▸ **Aim of the exercise**
Look at the data below and print exactly the lines from its first line through the line with "76C-30 62-20 59-11"; the pictures stay out of the copy.

(Supplied data Opens)

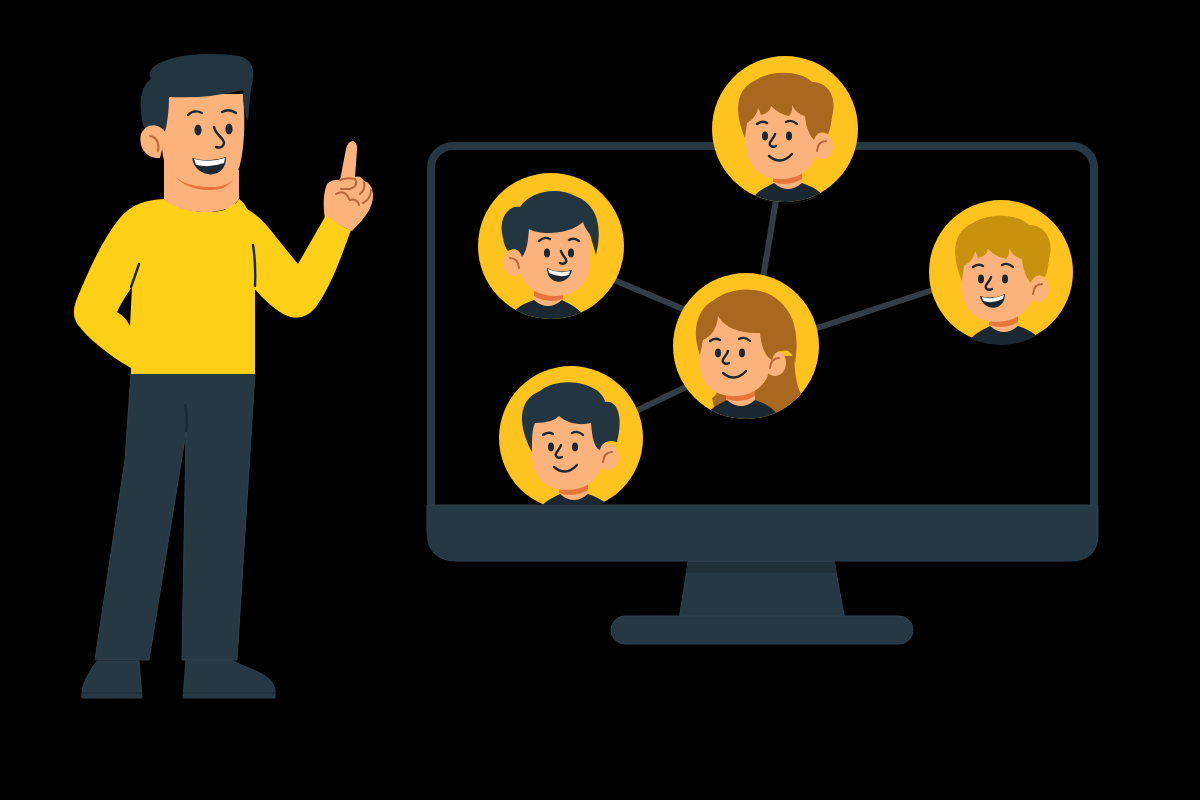
<!DOCTYPE html>
<html lang="en">
<head>
<meta charset="utf-8">
<title>Presenter and online team network</title>
<style>
:root {
  --backdrop: #000000;
  --slate: #263843;
  --slate-edge: #2e414e;
  --slate-shade: #1f303a;
  --ink: #1b2731;
  --sweater: #fdd017;
  --badge: #fec31f;
  --skin: #fcb27b;
  --skin-light: #fdbd8c;
  --skin-shade: #e8763c;
  --crease: #b9673a;
  --hair-dark: #233540;
  --hair-brown: #a9671f;
  --hair-blond: #c8920f;
  --link: #343c45;
  --white: #ffffff;
}
html, body { margin: 0; width: 1200px; height: 800px; overflow: hidden; background: var(--backdrop); }
svg { display: block; }
.slate { fill: var(--slate); stroke: var(--slate-edge); stroke-width: 1; }
.sweater { fill: var(--sweater); }
.skin { fill: var(--skin); }
.badge { fill: var(--badge); }
.ink { fill: var(--ink); }
.shade { fill: var(--skin-shade); }
.line { fill: none; stroke: var(--ink); stroke-width: 2.4; stroke-linecap: round; stroke-linejoin: round; }
.crease { fill: none; stroke: var(--crease); stroke-width: 2; stroke-linecap: round; }
.network { stroke: var(--link); stroke-width: 6; }
.dark { fill: var(--hair-dark); }
.brown { fill: var(--hair-brown); }
.blond { fill: var(--hair-blond); }
</style>
</head>
<body>
<svg width="1200" height="800" viewBox="0 0 1200 800" role="img" aria-label="A man points up beside a monitor showing five connected team members">
  <defs>
    <clipPath id="badge-clip"><circle r="73"/></clipPath>
    <clipPath id="screen-clip"><rect x="436" y="150" width="654" height="355"/></clipPath>

    <g id="head">
      <path class="skin" d="M-12 40H17V57Q3 66-12 56Z"/>
      <path class="shade" d="M-12 48Q6 52 17 42V50Q4 58-12 53Z"/>
      <path class="ink" d="M-36 76C-30 62-20 59-11 54Q3 66 17 54C28 58 38 62 43 76Z"/>
      <path class="skin" d="M-39-30V14C-39 36-26 50-5 50C13 50 25 42 30 29L36-30Z"/>
      <ellipse class="skin" cx="37" cy="17" rx="11" ry="13"/>
      <path class="crease" d="M32 22Q33 12 41 12"/>
      <ellipse class="ink" cx="-20" cy="7" rx="3" ry="4.4"/>
      <ellipse class="ink" cx="4" cy="7" rx="3" ry="4.4"/>
      <path class="line" d="M-28-5Q-23-9-18-6M1-7Q7-10 12-5M-10 5C-11 10-17 13-15 16Q-13 19-9 17"/>
    </g>
    <path id="smile" class="line" d="M-16 27Q-4 37 7 25"/>
    <g id="open-smile">
      <path class="ink" d="M-21 24Q-8 28 4 22C4 40-18 40-21 24Z"/>
      <path fill="var(--white)" d="M-19 25Q-8 28 3 23L2 27Q-8 32-18 29Z"/>
    </g>
    <path id="short-hair" d="M-40 9C-51-17-50-40-29-49C-14-59 15-59 27-47C42-47 51-34 48-17C46-8 46 0 43 5C35 1 31 5 29 11C24 6 21-2 20-13Q11-15 7-24Q8-17 4-13Q-6-15-14-23Q-15-16-24-14Q-25-18-27-21Q-28-12-38-6Z"/>
    <path id="neat-hair" d="M-39 14C-53-12-54-38-31-47C-15-59 11-58 27-47Q34-40 34-36C48-38 52-18 46 4C36 1 30 6 29 12C23 10 21-2 20-15C8-12-4-15-12-22Q-18-15-36-15C-39-8-39 0-39 14Z"/>
  </defs>

  <rect width="1200" height="800" fill="var(--backdrop)"/>

  <g id="monitor">
    <path class="slate" d="M689 556H833L845 620H679Z"/>
    <path fill="var(--slate-shade)" d="M688 562H835L837 573H686Z"/>
    <rect class="slate" x="611" y="616" width="302" height="28" rx="14"/>
    <rect x="431" y="146" width="663" height="410" rx="22" fill="none" stroke="var(--slate)" stroke-width="8"/>
    <path class="slate" d="M427 505H1098V534Q1098 561 1070 561H457Q427 561 427 531Z"/>
  </g>

  <g id="connections" class="network">
    <line x1="776" y1="200" x2="763" y2="278"/>
    <line x1="614" y1="280" x2="688" y2="311"/>
    <line x1="814" y1="329" x2="936" y2="289"/>
    <line x1="636" y1="411" x2="690" y2="385"/>
  </g>

  <g id="team">
    <g id="member-top" transform="translate(785 129)">
      <circle class="badge" r="73"/>
      <g clip-path="url(#badge-clip)">
        <use href="#head"/><use href="#smile"/>
      </g>
      <use href="#short-hair" class="brown"/>
      <path class="ink" d="M-32 66Q3 84 38 64Q22 75 2 75Q-18 75-32 66Z"/>
    </g>

    <g id="member-left" transform="translate(551 246) scale(-1 1)">
      <circle class="badge" r="73"/>
      <g clip-path="url(#badge-clip)">
        <use href="#head"/><use href="#open-smile"/>
      </g>
      <path class="dark" d="M-45 9C-52-20-46-42-24-50C-8-59 20-56 31-39C44-41 53-26 48-8Q47 0 43 5C36 1 31 4 29 11C24 5 23-5 22-17C10-10-20-12-32-24C-34-16-39-14-40-8Z"/>
    </g>

    <g id="member-right" transform="translate(1001 272)">
      <circle class="badge" r="72"/>
      <g clip-path="url(#badge-clip)">
        <use href="#head"/><use href="#open-smile"/>
      </g>
      <use href="#short-hair" class="blond" transform="translate(1 0)"/>
    </g>

    <g clip-path="url(#screen-clip)">
      <g id="member-bottom" transform="translate(571 438)">
        <circle class="badge" r="72"/>
        <g clip-path="url(#badge-clip)">
          <use href="#head" transform="translate(0 2)"/><use href="#smile" transform="translate(-1 2)"/>
        </g>
        <use href="#neat-hair" class="dark"/>
      </g>
    </g>

    <g id="member-center" transform="translate(746 346)">
      <circle class="badge" r="73"/>
      <g clip-path="url(#badge-clip)">
        <path class="brown" d="M28 10H48C49 32 52 48 60 54Q48 68 28 70H-30L-34 52Q-27 48-28 36Z"/>
        <use href="#head" transform="translate(-8 0)"/><use href="#smile" transform="translate(-7 0)"/>
      </g>
      <path class="brown" d="M-46 9C-54-12-51-36-32-46C-14-60 16-60 32-46C50-32 53-8 49 18Q46 2 36 5Q28 5 26 14C18 10 15-2 14-13C-4-12-20-17-28-30C-29-18-34-10-43-6Z"/>
    </g>
  </g>

  <g id="presenter">
    <g id="legs">
      <path class="slate" d="M131 373H255L237 660H182L186 432L149 660H95L125 460Z"/>
      <path d="M186 432Q188 418 185 404" fill="none" stroke="var(--ink)" stroke-width="2"/>
      <path class="slate" d="M97 661H139L142 698H82C81 684 88 674 97 661Z"/>
      <path class="slate" d="M186 660H232C247 670 272 672 275 690V698H183Z"/>
      <path d="M82 693H142M183 693H275" stroke="var(--slate-shade)" stroke-width="2"/>
    </g>

    <g id="pointing-hand">
      <path class="skin" d="M325 219C323 205 323 194 327 184Q333 179 340 180L346 149Q348 141 353 141Q358 143 357 150L355 177Q361 175 364 181Q372 183 373 194C374 207 364 219 352 231Z" fill="var(--skin-light)"/>
      <path class="crease" d="M340 180Q347 177 355 179Q359 186 350 189L341 189M336 194Q345 189 349 199M364 182Q366 189 360 194M371 190Q371 199 363 203M350 200Q357 198 359 205"/>
    </g>

    <path id="raised-arm" class="sweater" d="M222 200C248 205 262 218 276 237L298 264L326 215Q338 226 351 230C341 258 331 286 316 307Q302 324 283 314Q268 305 253 287Z"/>
    <path id="sweater-body" class="sweater" fill-rule="evenodd" d="M164 199Q184 213 212 212Q232 211 239 199C247 204 252 217 255 240V374H131V368C108 355 88 338 78 325Q71 315 76 301C88 272 102 240 119 219C131 204 146 200 164 199ZM132 287C127 294 121 303 117 312Q125 316 130 326Z"/>
    <path class="line" stroke-width="1.5" d="M139 264Q135 276 131 287M253 245Q256 264 255 286"/>

    <g id="presenter-head">
      <path class="skin" d="M164 148V200Q184 214 211 212Q232 210 239 199V170Z"/>
      <path class="shade" d="M173 174Q188 187 215 187Q226 186 233 180Q225 191 209 190Q185 190 173 174Z"/>
      <path class="skin" d="M167 94H243C245 118 245 140 241 160Q237 186 211 187Q188 188 174 176Q162 166 162 145Z"/>
      <path class="dark" d="M144 128C139 111 138 88 151 79C147 72 152 66 162 62C184 52 218 53 239 56C257 61 254 75 251 89Q249 108 248 121Q243 111 243 90Q207 99 169 97Q169 116 165 132Q160 121 144 128Z"/>
      <path class="skin" d="M166 133C158 121 145 124 141 134C138 147 146 159 160 158Z"/>
      <path class="crease" d="M150 136Q160 138 158 151"/>
      <ellipse class="ink" cx="198" cy="130" rx="3.6" ry="5.4"/>
      <ellipse class="ink" cx="229" cy="129" rx="3.6" ry="5.4"/>
      <path class="line" d="M188 115Q194 109 202 113M222 112Q229 108 236 113M214 127C215 134 224 138 224 143Q223 149 216 147"/>
      <path class="ink" d="M192 158Q210 163 226 157C227 180 196 180 192 158Z"/>
      <path fill="var(--white)" d="M194 159Q210 163 225 158L224 163Q210 168 196 165Z"/>
    </g>
  </g>
</svg>
</body>
</html>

(Supplied data Closes)

▸ **Answer box**
<!DOCTYPE html>
<html lang="en">
<head>
<meta charset="utf-8">
<title>Presenter and online team network</title>
<style>
:root {
  --backdrop: #000000;
  --slate: #263843;
  --slate-edge: #2e414e;
  --slate-shade: #1f303a;
  --ink: #1b2731;
  --sweater: #fdd017;
  --badge: #fec31f;
  --skin: #fcb27b;
  --skin-light: #fdbd8c;
  --skin-shade: #e8763c;
  --crease: #b9673a;
  --hair-dark: #233540;
  --hair-brown: #a9671f;
  --hair-blond: #c8920f;
  --link: #343c45;
  --white: #ffffff;
}
html, body { margin: 0; width: 1200px; height: 800px; overflow: hidden; background: var(--backdrop); }
svg { display: block; }
.slate { fill: var(--slate); stroke: var(--slate-edge); stroke-width: 1; }
.sweater { fill: var(--sweater); }
.skin { fill: var(--skin); }
.badge { fill: var(--badge); }
.ink { fill: var(--ink); }
.shade { fill: var(--skin-shade); }
.line { fill: none; stroke: var(--ink); stroke-width: 2.4; stroke-linecap: round; stroke-linejoin: round; }
.crease { fill: none; stroke: var(--crease); stroke-width: 2; stroke-linecap: round; }
.network { stroke: var(--link); stroke-width: 6; }
.dark { fill: var(--hair-dark); }
.brown { fill: var(--hair-brown); }
.blond { fill: var(--hair-blond); }
</style>
</head>
<body>
<svg width="1200" height="800" viewBox="0 0 1200 800" role="img" aria-label="A man points up beside a monitor showing five connected team members">
  <defs>
    <clipPath id="badge-clip"><circle r="73"/></clipPath>
    <clipPath id="screen-clip"><rect x="436" y="150" width="654" height="355"/></clipPath>

    <g id="head">
      <path class="skin" d="M-12 40H17V57Q3 66-12 56Z"/>
      <path class="shade" d="M-12 48Q6 52 17 42V50Q4 58-12 53Z"/>
      <path class="ink" d="M-36 76C-30 62-20 59-11 54Q3 66 17 54C28 58 38 62 43 76Z"/>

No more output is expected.